[Work to complete]: In the data below, find every line that has the string "person", and copy it.

Dataset entries:
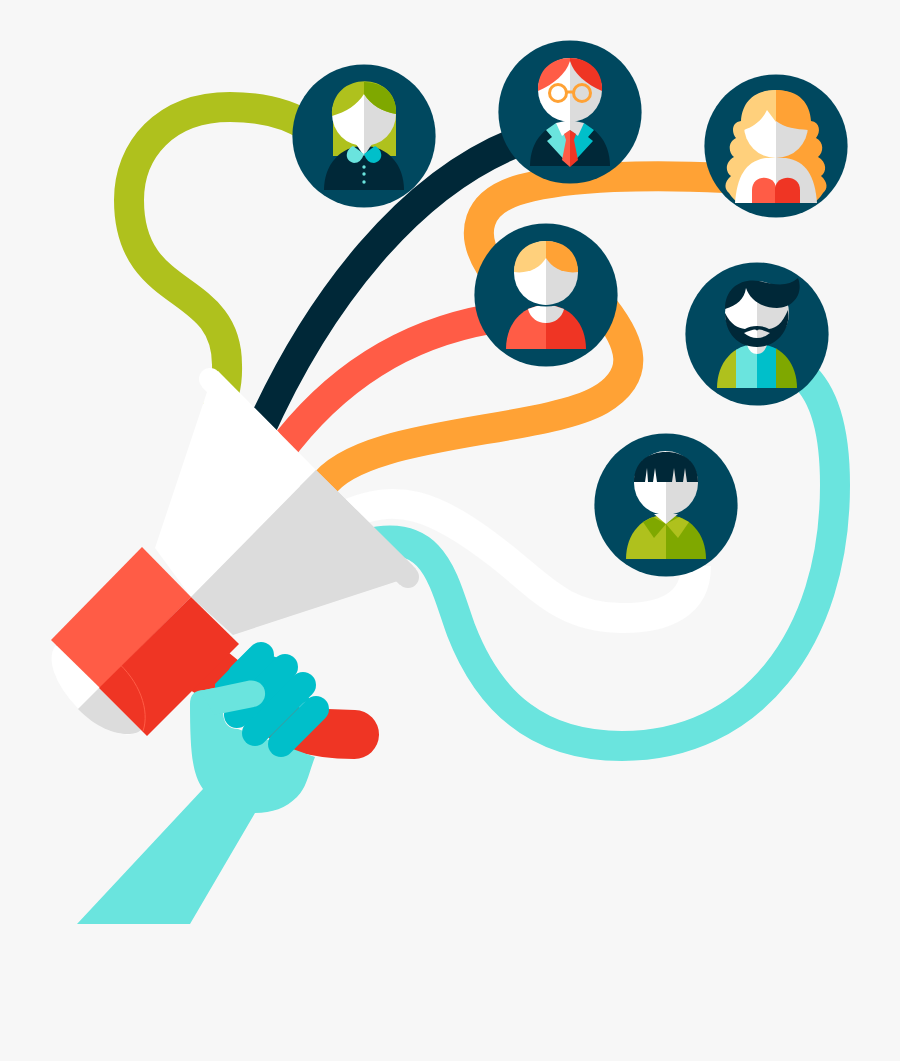
<!DOCTYPE html>
<html lang="en">
<head>
<meta charset="utf-8">
<title>Megaphone reaching an audience</title>
<style>
:root {
  --paper: #f7f7f7;
  --white: #ffffff;
  --grey: #dcdcdc;
  --navy: #002838;
  --ocean: #00485f;
  --olive: #afc11d;
  --green: #7fa800;
  --coral: #ff5c46;
  --red: #ef3524;
  --orange: #ffa235;
  --sand: #ffd07c;
  --aqua: #6ae4de;
  --teal: #00bfca;
}
html, body { margin: 0; background: var(--paper); overflow: hidden; }
svg { display: block; }
.ribbon { fill: none; stroke-width: 30; }
.finger { stroke: var(--teal); stroke-width: 26; stroke-linecap: round; }
.rim { stroke-width: 22; stroke-linecap: round; }
.badge { fill: var(--ocean); }
.white { fill: var(--white); }
.grey { fill: var(--grey); }
.navy { fill: var(--navy); }
.olive { fill: var(--olive); }
.green { fill: var(--green); }
.coral { fill: var(--coral); }
.red { fill: var(--red); }
.orange { fill: var(--orange); }
.sand { fill: var(--sand); }
.aqua { fill: var(--aqua); }
.teal { fill: var(--teal); }
</style>
</head>
<body>
<svg width="900" height="1061" viewBox="0 0 900 1061" role="img" aria-label="A raised hand holds a megaphone with coloured ribbons leading to six people">
  <defs>
    <circle id="badge" class="badge" r="71.6"/>
    <g id="face">
      <path class="white" d="M0 -54A32 32 0 0 0 0 10Z"/>
      <path class="grey" d="M0 -54A32 32 0 0 1 0 10Z"/>
    </g>
    <path id="body-left" d="M0 10C-24 10 -40 29 -40 54H0Z"/>
    <path id="body-right" d="M0 10C24 10 40 29 40 54H0Z"/>
    <clipPath id="body-clip"><path d="M-40 54C-40 29 -24 10 0 10S40 29 40 54Z"/></clipPath>
  </defs>

  <g id="ribbons">
    <path class="ribbon" stroke="var(--olive)" d="M310 128C288 113 260 107 230 107C165 107 129 150 129 200C129 303 227 280 227 365Q228 392 216 412"/>
    <path class="ribbon" stroke="var(--navy)" d="M520 141C410 183 318 300 258 435"/>
    <path class="ribbon" stroke="var(--coral)" d="M490 319C405 334 335 377 278 454"/>
    <path class="ribbon" stroke="var(--orange)" d="M725 178C650 174 570 176 522 189C475 202 470 234 490 266"/>
    <path class="ribbon" stroke="var(--orange)" d="M604 308C632 344 642 375 600 400C540 434 360 430 322 487"/>
    <path class="ribbon" stroke="var(--white)" d="M340 518C395 490 435 504 500 555C540 586 562 617 620 618C665 619 696 604 696 566"/>
    <path class="ribbon" stroke="var(--aqua)" d="M365 544C435 526 443 580 461 630C490 705 540 746 622 746C750 746 835 640 835 485C835 434 825 394 802 374"/>
  </g>

  <g id="arm">
    <path class="red" d="M190 690L228 652L262 680L300 708L355 710A24 24 0 0 1 354 759Q320 759 290 750L230 715Z"/>
    <path class="aqua" d="M77 924L203 789C192 774 190 750 190 704Q190 690 204 690L247 681C263 678 272 702 254 707L223 713Q224 729 238 729L290 748L315 757C308 775 307 787 297 797C286 808 272 813 255 813L190 924Z"/>
  </g>

  <g id="megaphone">
    <g id="mouthpiece">
      <ellipse class="white" cx="99" cy="687" rx="60" ry="30" transform="rotate(45 99 687)"/>
      <path class="grey" d="M99 688L78 709C104 736 133 738 141 730Z"/>
    </g>
    <path class="white" d="M207 392L155 548L191 597L316 471L214 372Z"/>
    <path class="grey" d="M316 470L191 597L233 635L404 579L413 566Z"/>
    <path class="rim" stroke="var(--white)" d="M210 379L270 439"/>
    <path class="rim" stroke="var(--grey)" d="M350 519L408 577"/>
    <path class="white" d="M316 470L218 371L202 387L300 486Z"/>
    <path class="grey" d="M316 470L416 569L400 585L300 486Z"/>
    <polygon class="coral" points="142,547 191,597 100,688 51,640"/>
    <polygon class="red" points="191,597 239,644 147,736 99,688"/>
    <path fill="none" stroke="var(--coral)" stroke-width="1" d="M56 645C69 637 94 642 115 660C140 681 150 711 143 731"/>
  </g>

  <g id="fingers">
    <path class="teal" d="M250 648L215 684V689L247 681C267 677 272 702 254 707L224 713L240 727L310 700L284 660Z"/>
    <path class="finger" d="M261 655L241 675"/>
    <path class="finger" d="M285 667L259 693"/>
    <path class="finger" d="M303 685L255 733"/>
    <path class="finger" d="M316 709L281 744"/>
    <path class="finger" d="M237 715L254 699"/>
    <path class="aqua" d="M200 691L247 681C267 677 272 702 254 707L214 715Z"/>
  </g>

  <g id="woman-long-hair" transform="translate(364 136)">
    <use href="#badge"/>
    <path class="olive" d="M-31 -22H32V20H-31Z"/>
    <use href="#body-left" class="navy"/>
    <use href="#body-right" class="navy"/>
    <path class="white" d="M-8 8H0V20Z"/>
    <path class="grey" d="M8 8H0V20Z"/>
    <use href="#face"/>
    <path class="olive" d="M-32 -20C-34 -66 34 -66 32 -22C19 -24 7 -31 0 -42C-7 -31 -18 -24 -32 -20Z"/>
    <path class="green" d="M0 -54C18 -54 33 -43 32 -22C19 -24 7 -31 0 -42Z"/>
    <path class="aqua" d="M0 18L-11 10C-19 14 -20 25 -10 27Q-3 27 0 18Z"/>
    <path class="teal" d="M0 18L11 10C19 14 20 25 10 27Q3 27 0 18Z"/>
    <g class="aqua"><circle cy="31" r="1.7"/><circle cy="38" r="1.7"/><circle cy="46" r="1.7"/></g>
  </g>

  <g id="man-glasses" transform="translate(570 112)">
    <use href="#badge"/>
    <use href="#body-left" class="navy"/>
    <use href="#body-right" class="navy"/>
    <path class="aqua" d="M-14 11L-24 18L-18 25L-23 29L0 54V18Z"/>
    <path class="teal" d="M14 11L24 18L18 25L23 29L0 54V18Z"/>
    <path class="white" d="M-14 11L-8 24L0 18V8Z"/>
    <path class="grey" d="M14 11L8 24L0 18V8Z"/>
    <path class="coral" d="M0 18L-6 22L-4 28L-8 48L0 55Z"/>
    <path class="red" d="M0 18L6 22L4 28L8 48L0 55Z"/>
    <use href="#face"/>
    <path class="coral" d="M-32 -21C-33 -42 -18 -54 0 -54V-51C-4 -38 -16 -28 -32 -21Z"/>
    <path class="red" d="M32 -21C33 -42 18 -54 0 -54V-51C4 -38 16 -28 32 -21Z"/>
    <g fill="none" stroke="var(--orange)" stroke-width="3">
      <circle cx="-12" cy="-19" r="8.5"/><circle cx="12" cy="-19" r="8.5"/><path d="M-4 -20H4"/>
    </g>
  </g>

  <g id="woman-wavy-hair" transform="translate(776 146)">
    <use href="#badge"/>
    <path class="sand" d="M0 -56C-24 -56 -34 -42 -35 -25C-44 -24 -45 -14 -40 -8C-48 -4 -48 6 -42 11C-51 16 -51 26 -45 30C-52 36 -52 43 -47 47C-44 52 -41 54 -38 57L0 20Z"/>
    <path class="orange" d="M0 -56C24 -56 34 -42 35 -25C44 -24 45 -14 40 -8C48 -4 48 6 42 11C51 16 51 26 45 30C52 36 52 43 47 47C44 52 41 54 38 57L0 20Z"/>
    <path class="white" d="M-41 57C-39 30 -30 15 -10 12H0V57Z"/>
    <path class="grey" d="M41 57C39 30 30 15 10 12H0V57Z"/>
    <path class="coral" d="M-24 57V44C-24 28 -1 28 0 42V57Z"/>
    <path class="red" d="M24 57V44C24 28 1 28 -1 42V57Z"/>
    <use href="#face" y="2"/>
    <path class="sand" d="M-32 -16C-34 -42 -20 -56 0 -56V-24L-9 -36C-14 -25 -23 -19 -32 -16Z"/>
    <path class="orange" d="M32 -16C34 -42 20 -56 0 -56V-25C9 -18 20 -17 32 -16Z"/>
  </g>

  <g id="person-red-shirt" transform="translate(546 295)">
    <use href="#badge"/>
    <use href="#body-left" class="coral"/>
    <use href="#body-right" class="red"/>
    <path class="white" d="M-18 14A18 18 0 0 0 0 28V8Z"/>
    <path class="grey" d="M18 14A18 18 0 0 1 0 28V8Z"/>
    <path fill="none" stroke="var(--ocean)" stroke-width="2" d="M-20 6Q0 15 20 6"/>
    <use href="#face"/>
    <path class="sand" d="M-32 -23C-32 -43 -18 -54 0 -54V-37C-6 -27 -18 -21 -32 -23Z"/>
    <path class="orange" d="M32 -23C32 -43 18 -54 0 -54V-37C6 -27 18 -21 32 -23Z"/>
  </g>

  <g id="man-beard" transform="translate(757 334)">
    <use href="#badge"/>
    <g clip-path="url(#body-clip)">
      <path class="olive" d="M-41 8H-20V55H-41Z"/>
      <path class="aqua" d="M-21 8H0V55H-21Z"/>
      <path class="teal" d="M0 8H20V55H0Z"/>
      <path class="green" d="M19 8H41V55H19Z"/>
    </g>
    <path class="white" d="M-10 11Q-7 20 0 20V8Z"/>
    <path class="grey" d="M10 11Q7 20 0 20V8Z"/>
    <use href="#face" y="1"/>
    <path class="navy" d="M-32 -21C-26 -9 -19 -6 -12 -5C-6 -9 6 -9 12 -5C19 -6 25 -10 31 -24C34 -4 20 13 0 13C-19 13 -32 -1 -32 -21Z"/>
    <path class="white" d="M-13 -1Q0 -7 0 -3V4Q-7 4 -13 -1Z"/>
    <path class="grey" d="M13 -1Q0 -7 0 -3V4Q7 4 13 -1Z"/>
    <path class="navy" d="M-32 -25C-32 -46 -16 -56 2 -53C18 -49 31 -47 41 -56C47 -40 36 -26 20 -26C5 -26 -7 -34 -11 -46C-13 -34 -20 -29 -32 -25Z"/>
  </g>

  <g id="person-fringe" transform="translate(666 505)">
    <use href="#badge"/>
    <use href="#body-left" class="olive"/>
    <use href="#body-right" class="green"/>
    <path class="green" d="M-13 12L-23 17L-12 33L0 19Z"/>
    <path class="olive" d="M13 12L23 17L12 33L0 19Z"/>
    <path class="white" d="M-12 9H0V19Z"/>
    <path class="grey" d="M12 9H0V19Z"/>
    <use href="#face"/>
    <path class="navy" d="M-32 -23C-32 -43 -18 -53 0 -53S32 -43 32 -23H21L19 -37L17 -23H10L8 -37L6 -23H-9L-11 -37L-13 -23H-18L-19 -37L-21 -23Z"/>
  </g>
</svg>
</body>
</html>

[Exercise result]:
  <g id="person-red-shirt" transform="translate(546 295)">
  <g id="person-fringe" transform="translate(666 505)">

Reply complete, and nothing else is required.